Clutter is decreasing your productivity
Updated: Apr 28
There's a great chance that you're reading this article while working from home...because according to Nicholas Bloom, Stanford economist, we've seen an incredible 42% of the U.S. labor force now working from home full-time. Mind-blowing, right?
Now, If you are working from home, it's time to start observing your surroundings and ask yourself if your space is an inviting environment for you to be productive. Clutter can affect our general mental health, making us feel stressed, anxious, and depressed and when we talk about our workspace...meaning it affects our productivity.
Scientists at the Princeton University Neuroscience Institute, have used fMRI and other approaches to show that our brains like order, and alarmingly, constant visual reminders of disorganization, drain our cognitive resources and reduce our ability to focus.
And this happened to Henrique Vasconcelos, a B2B Sales Expert, who has been working from home for the last five years...who said he's seen a decrease in his productivity levels when his space is disorganized.
"Home organization - or the lack of it - plays a huge factor in the quality of my work and quality of life as a whole. It’s impressive how the disorganization happens so fast and before you know it, you have a cluttered table, papers all around the house, 3 or 4 mugs near your computer, and all that visual pollution affects my creativity & concentration", says Vasconcelos.
Getting your place in order
To prevent clutter from building up it helps to put in place organizational systems. Having a spot for everything will make you feel calmer and ready to tackle any project that comes your way. There are some things you can do to make your space more functional, and simply being aware of your habits is the first step to create and keep an organized space.
Categorize your space
If you need to keep a phone charger, headphones, and other equipment nearby, try to keep it in the same area of your office (preferably contained). If you use your printer a lot, you can create a print station with papers, inks, envelopes, and everything else you need to print and mail stuff. That way, you know, without even having to think about, where things should go back to after you use them.
Create a mail/paper station
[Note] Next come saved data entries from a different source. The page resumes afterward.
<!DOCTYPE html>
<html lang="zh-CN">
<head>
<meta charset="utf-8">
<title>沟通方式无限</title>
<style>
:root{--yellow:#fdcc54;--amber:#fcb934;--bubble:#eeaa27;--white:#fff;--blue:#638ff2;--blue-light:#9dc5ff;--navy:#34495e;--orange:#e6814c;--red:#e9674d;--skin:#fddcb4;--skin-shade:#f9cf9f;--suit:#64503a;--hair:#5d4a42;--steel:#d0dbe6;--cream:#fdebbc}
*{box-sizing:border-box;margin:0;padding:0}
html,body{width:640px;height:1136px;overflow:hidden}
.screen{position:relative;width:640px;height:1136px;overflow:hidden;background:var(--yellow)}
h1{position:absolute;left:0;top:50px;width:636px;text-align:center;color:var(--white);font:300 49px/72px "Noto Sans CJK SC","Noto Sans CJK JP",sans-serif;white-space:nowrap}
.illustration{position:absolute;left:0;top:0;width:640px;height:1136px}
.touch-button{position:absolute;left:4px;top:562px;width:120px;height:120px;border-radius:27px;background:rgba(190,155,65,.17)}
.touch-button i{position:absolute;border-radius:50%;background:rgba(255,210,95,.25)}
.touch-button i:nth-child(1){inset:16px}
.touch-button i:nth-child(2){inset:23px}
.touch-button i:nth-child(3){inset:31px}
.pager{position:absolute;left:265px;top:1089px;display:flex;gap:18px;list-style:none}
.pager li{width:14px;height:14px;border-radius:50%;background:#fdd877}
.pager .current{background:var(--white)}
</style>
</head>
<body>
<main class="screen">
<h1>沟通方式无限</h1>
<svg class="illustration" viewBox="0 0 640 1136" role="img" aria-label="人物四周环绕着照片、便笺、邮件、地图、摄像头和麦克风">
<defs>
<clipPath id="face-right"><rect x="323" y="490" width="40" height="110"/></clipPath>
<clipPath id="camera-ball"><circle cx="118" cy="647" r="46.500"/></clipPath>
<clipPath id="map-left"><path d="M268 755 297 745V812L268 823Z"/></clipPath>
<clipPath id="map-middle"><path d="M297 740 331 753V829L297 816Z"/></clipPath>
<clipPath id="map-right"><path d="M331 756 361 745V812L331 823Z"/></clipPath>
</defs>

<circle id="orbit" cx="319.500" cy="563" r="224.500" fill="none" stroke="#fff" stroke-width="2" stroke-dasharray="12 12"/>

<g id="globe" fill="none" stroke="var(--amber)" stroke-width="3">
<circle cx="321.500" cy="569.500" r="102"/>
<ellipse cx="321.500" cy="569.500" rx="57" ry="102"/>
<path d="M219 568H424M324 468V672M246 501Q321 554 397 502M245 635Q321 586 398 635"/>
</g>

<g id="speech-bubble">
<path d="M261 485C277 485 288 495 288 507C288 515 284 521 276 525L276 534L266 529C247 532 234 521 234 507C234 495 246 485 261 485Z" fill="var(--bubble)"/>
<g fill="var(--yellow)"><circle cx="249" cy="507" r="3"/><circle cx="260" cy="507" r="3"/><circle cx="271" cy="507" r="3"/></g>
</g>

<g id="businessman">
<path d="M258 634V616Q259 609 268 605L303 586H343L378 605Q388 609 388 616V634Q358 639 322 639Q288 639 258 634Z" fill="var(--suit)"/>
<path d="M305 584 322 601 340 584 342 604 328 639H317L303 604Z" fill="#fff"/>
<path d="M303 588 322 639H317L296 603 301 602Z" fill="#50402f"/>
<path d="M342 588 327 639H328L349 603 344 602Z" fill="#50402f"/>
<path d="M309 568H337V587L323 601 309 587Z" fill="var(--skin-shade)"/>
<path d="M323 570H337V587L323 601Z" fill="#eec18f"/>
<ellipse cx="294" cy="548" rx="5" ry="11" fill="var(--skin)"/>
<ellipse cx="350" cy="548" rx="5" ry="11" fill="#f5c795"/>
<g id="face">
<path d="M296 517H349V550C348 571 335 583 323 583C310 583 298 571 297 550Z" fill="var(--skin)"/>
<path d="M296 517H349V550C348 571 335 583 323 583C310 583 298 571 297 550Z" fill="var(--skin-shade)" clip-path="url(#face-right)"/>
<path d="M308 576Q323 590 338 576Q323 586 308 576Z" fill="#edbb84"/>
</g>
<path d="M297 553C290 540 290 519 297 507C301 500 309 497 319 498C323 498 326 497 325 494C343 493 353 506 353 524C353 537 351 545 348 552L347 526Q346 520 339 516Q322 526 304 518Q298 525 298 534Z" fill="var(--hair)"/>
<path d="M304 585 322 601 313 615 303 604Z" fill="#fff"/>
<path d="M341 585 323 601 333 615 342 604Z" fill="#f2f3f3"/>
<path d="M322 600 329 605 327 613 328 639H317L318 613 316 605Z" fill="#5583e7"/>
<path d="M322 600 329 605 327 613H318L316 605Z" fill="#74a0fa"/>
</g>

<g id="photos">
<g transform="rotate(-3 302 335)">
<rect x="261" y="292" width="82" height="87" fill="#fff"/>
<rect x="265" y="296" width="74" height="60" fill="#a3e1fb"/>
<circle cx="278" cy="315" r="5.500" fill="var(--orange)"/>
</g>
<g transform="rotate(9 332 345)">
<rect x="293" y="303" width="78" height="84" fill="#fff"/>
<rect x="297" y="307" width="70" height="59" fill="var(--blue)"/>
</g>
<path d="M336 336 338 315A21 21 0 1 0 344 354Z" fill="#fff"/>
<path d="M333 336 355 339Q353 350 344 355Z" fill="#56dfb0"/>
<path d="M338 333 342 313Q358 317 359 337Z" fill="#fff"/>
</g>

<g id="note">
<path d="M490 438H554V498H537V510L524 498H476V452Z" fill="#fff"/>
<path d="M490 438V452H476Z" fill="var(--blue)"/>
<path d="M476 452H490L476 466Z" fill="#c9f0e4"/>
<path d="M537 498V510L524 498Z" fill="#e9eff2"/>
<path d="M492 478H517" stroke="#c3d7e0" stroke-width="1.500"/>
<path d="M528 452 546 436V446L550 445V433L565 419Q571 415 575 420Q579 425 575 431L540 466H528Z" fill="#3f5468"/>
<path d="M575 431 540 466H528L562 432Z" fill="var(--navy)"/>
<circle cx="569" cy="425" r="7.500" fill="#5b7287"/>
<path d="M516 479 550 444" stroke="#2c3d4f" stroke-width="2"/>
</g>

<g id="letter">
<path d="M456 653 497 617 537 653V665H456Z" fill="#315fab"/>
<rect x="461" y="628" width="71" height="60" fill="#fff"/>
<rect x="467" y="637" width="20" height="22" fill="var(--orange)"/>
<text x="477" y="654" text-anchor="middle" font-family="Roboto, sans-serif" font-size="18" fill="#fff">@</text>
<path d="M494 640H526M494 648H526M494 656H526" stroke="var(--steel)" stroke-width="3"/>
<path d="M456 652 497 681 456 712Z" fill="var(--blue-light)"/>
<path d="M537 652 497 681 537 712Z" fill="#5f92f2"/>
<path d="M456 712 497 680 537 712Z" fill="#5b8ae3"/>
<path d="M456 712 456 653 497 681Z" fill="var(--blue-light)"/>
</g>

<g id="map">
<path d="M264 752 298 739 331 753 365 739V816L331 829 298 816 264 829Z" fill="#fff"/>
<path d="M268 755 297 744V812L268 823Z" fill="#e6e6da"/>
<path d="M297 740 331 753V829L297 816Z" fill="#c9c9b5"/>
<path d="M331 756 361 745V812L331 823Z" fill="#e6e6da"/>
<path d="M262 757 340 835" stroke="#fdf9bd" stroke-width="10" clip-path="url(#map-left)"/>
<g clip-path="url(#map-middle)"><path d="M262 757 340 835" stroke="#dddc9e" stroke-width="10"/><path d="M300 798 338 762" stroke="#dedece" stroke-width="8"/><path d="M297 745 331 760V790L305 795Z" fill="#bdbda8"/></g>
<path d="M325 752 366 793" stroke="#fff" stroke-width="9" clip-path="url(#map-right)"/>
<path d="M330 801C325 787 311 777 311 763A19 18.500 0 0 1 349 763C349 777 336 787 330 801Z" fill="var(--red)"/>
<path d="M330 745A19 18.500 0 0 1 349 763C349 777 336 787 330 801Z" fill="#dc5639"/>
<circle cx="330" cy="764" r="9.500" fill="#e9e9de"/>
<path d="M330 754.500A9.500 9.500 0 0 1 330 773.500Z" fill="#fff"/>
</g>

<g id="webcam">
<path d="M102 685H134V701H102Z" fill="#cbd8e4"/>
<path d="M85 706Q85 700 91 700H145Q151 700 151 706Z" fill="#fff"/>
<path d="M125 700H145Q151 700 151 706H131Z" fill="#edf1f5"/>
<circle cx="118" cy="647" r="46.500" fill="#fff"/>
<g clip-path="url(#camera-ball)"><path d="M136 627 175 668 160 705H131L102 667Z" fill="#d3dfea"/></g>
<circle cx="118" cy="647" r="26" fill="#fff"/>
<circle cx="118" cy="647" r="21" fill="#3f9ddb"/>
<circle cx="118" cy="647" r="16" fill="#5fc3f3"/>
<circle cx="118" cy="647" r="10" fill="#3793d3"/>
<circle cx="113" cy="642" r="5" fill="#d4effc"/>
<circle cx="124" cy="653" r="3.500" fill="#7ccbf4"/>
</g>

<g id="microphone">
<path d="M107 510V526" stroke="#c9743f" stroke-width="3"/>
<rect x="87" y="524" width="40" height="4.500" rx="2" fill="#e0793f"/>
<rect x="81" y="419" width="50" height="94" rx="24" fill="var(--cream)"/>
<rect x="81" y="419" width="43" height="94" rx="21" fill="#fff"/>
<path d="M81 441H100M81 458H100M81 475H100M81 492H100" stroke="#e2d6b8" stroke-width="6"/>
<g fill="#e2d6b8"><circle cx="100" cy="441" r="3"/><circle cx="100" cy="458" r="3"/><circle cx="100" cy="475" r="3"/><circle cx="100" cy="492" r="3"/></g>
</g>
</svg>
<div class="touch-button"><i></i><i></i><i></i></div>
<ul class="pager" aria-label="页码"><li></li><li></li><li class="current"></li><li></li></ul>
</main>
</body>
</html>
If you know that you tend to let papers pile up, go through every piece of paper in your office and decide if they need to be shredded, tossed, filed, or requires action like sending an e-mail, making a phone call, etc. To avoid papers from pilling, make a decision and take action as soon as you get the paper in your hands.
Create a routine
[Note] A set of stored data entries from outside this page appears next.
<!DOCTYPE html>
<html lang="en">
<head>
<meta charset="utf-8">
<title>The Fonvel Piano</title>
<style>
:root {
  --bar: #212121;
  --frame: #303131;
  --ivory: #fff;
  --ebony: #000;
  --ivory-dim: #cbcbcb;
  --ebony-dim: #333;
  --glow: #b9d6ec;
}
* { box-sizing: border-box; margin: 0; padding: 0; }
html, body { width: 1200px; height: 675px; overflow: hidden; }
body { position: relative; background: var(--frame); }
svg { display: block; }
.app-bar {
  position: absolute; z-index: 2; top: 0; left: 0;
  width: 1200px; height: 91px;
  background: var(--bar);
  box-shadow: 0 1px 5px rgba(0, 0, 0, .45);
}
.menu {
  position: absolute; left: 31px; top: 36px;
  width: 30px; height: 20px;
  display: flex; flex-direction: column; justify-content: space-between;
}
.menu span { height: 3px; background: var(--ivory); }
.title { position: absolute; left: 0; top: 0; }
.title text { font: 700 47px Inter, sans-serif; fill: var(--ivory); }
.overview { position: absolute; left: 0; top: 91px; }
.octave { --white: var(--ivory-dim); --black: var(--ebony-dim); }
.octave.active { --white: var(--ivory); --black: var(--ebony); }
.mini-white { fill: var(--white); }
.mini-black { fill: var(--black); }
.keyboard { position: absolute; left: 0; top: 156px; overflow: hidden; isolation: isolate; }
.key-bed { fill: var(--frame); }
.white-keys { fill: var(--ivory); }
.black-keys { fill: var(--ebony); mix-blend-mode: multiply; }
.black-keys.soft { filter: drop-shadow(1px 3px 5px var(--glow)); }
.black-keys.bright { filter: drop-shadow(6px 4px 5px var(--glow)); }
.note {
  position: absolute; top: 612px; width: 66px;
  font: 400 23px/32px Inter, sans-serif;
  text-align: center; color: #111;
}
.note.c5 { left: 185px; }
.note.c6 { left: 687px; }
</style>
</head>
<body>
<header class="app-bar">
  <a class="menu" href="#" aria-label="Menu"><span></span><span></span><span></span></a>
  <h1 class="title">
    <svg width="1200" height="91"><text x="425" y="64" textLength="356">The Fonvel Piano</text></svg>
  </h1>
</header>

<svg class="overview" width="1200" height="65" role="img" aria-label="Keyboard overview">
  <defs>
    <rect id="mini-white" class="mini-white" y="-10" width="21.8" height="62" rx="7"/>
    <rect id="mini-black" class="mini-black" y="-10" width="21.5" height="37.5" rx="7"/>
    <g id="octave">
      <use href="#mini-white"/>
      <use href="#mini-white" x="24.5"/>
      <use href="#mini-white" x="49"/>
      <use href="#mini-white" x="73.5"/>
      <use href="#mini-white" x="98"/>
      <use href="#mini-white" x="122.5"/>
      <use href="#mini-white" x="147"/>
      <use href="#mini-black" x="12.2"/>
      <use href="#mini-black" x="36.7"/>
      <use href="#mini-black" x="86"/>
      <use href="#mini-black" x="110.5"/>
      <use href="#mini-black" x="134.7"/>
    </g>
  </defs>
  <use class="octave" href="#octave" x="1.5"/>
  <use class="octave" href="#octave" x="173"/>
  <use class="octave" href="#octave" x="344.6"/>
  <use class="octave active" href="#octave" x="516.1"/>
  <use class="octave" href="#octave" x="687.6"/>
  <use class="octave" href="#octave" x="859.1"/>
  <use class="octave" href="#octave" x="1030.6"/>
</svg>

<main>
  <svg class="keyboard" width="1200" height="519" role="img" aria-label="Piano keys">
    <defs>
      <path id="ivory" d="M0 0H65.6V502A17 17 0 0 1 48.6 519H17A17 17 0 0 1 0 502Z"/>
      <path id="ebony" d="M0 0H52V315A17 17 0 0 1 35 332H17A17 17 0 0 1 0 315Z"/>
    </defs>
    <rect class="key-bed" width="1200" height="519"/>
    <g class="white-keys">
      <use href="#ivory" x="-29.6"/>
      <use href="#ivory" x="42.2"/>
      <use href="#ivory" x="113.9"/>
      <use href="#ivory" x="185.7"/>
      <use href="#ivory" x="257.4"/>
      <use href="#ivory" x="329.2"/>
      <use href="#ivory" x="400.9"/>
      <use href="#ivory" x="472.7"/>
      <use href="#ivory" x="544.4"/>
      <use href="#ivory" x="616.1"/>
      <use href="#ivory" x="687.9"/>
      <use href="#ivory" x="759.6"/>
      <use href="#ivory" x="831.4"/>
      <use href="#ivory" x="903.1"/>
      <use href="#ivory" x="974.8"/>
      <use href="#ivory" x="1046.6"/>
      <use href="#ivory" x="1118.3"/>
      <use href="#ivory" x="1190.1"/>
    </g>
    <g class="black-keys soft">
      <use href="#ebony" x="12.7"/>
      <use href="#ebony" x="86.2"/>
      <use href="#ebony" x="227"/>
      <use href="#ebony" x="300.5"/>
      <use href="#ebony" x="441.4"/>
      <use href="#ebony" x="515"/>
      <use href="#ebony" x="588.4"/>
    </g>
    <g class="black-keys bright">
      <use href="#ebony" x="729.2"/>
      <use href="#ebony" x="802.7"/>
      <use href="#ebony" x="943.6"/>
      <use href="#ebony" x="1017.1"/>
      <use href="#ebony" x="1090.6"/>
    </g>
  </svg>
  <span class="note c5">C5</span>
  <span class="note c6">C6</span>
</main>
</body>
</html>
If you are that person who always has a beverage while working, get into the habit of only using one mug throughout the day. Every time you go to the coffee machine, take your mug with you. The same if you are getting water. By the way, you could try a refillable water bottle, rather than getting a new glass every time you want to drink water.
Make use of vertical space
Not everybody has a dedicated space for a home office, so if you are working out of a desk without ample storage, utilize your vertical space. Putting up shelves with some baskets and boxes to organize and categorize your stationery is a great and cheap way to utilize a space.
I hope these tips can help you start organizing your space, optimizing your routine and making yourself more aware of how that innocent clutter around your home can make you feel.
If you want more tips on how to organize your home, your routine and increase productivity, let me know in the comments below.
If you really want to create an organized home that's easy to maintain for the long term, our upcoming seminar is exactly what you want! Check it out here
About the author: Carol is a journalist, currently earning a Master’s Education in Positive Psychology. She has a passion for all things organization and has been working as a professional organizer for the past 6 years, helping families and individuals live a more purposeful and productive life.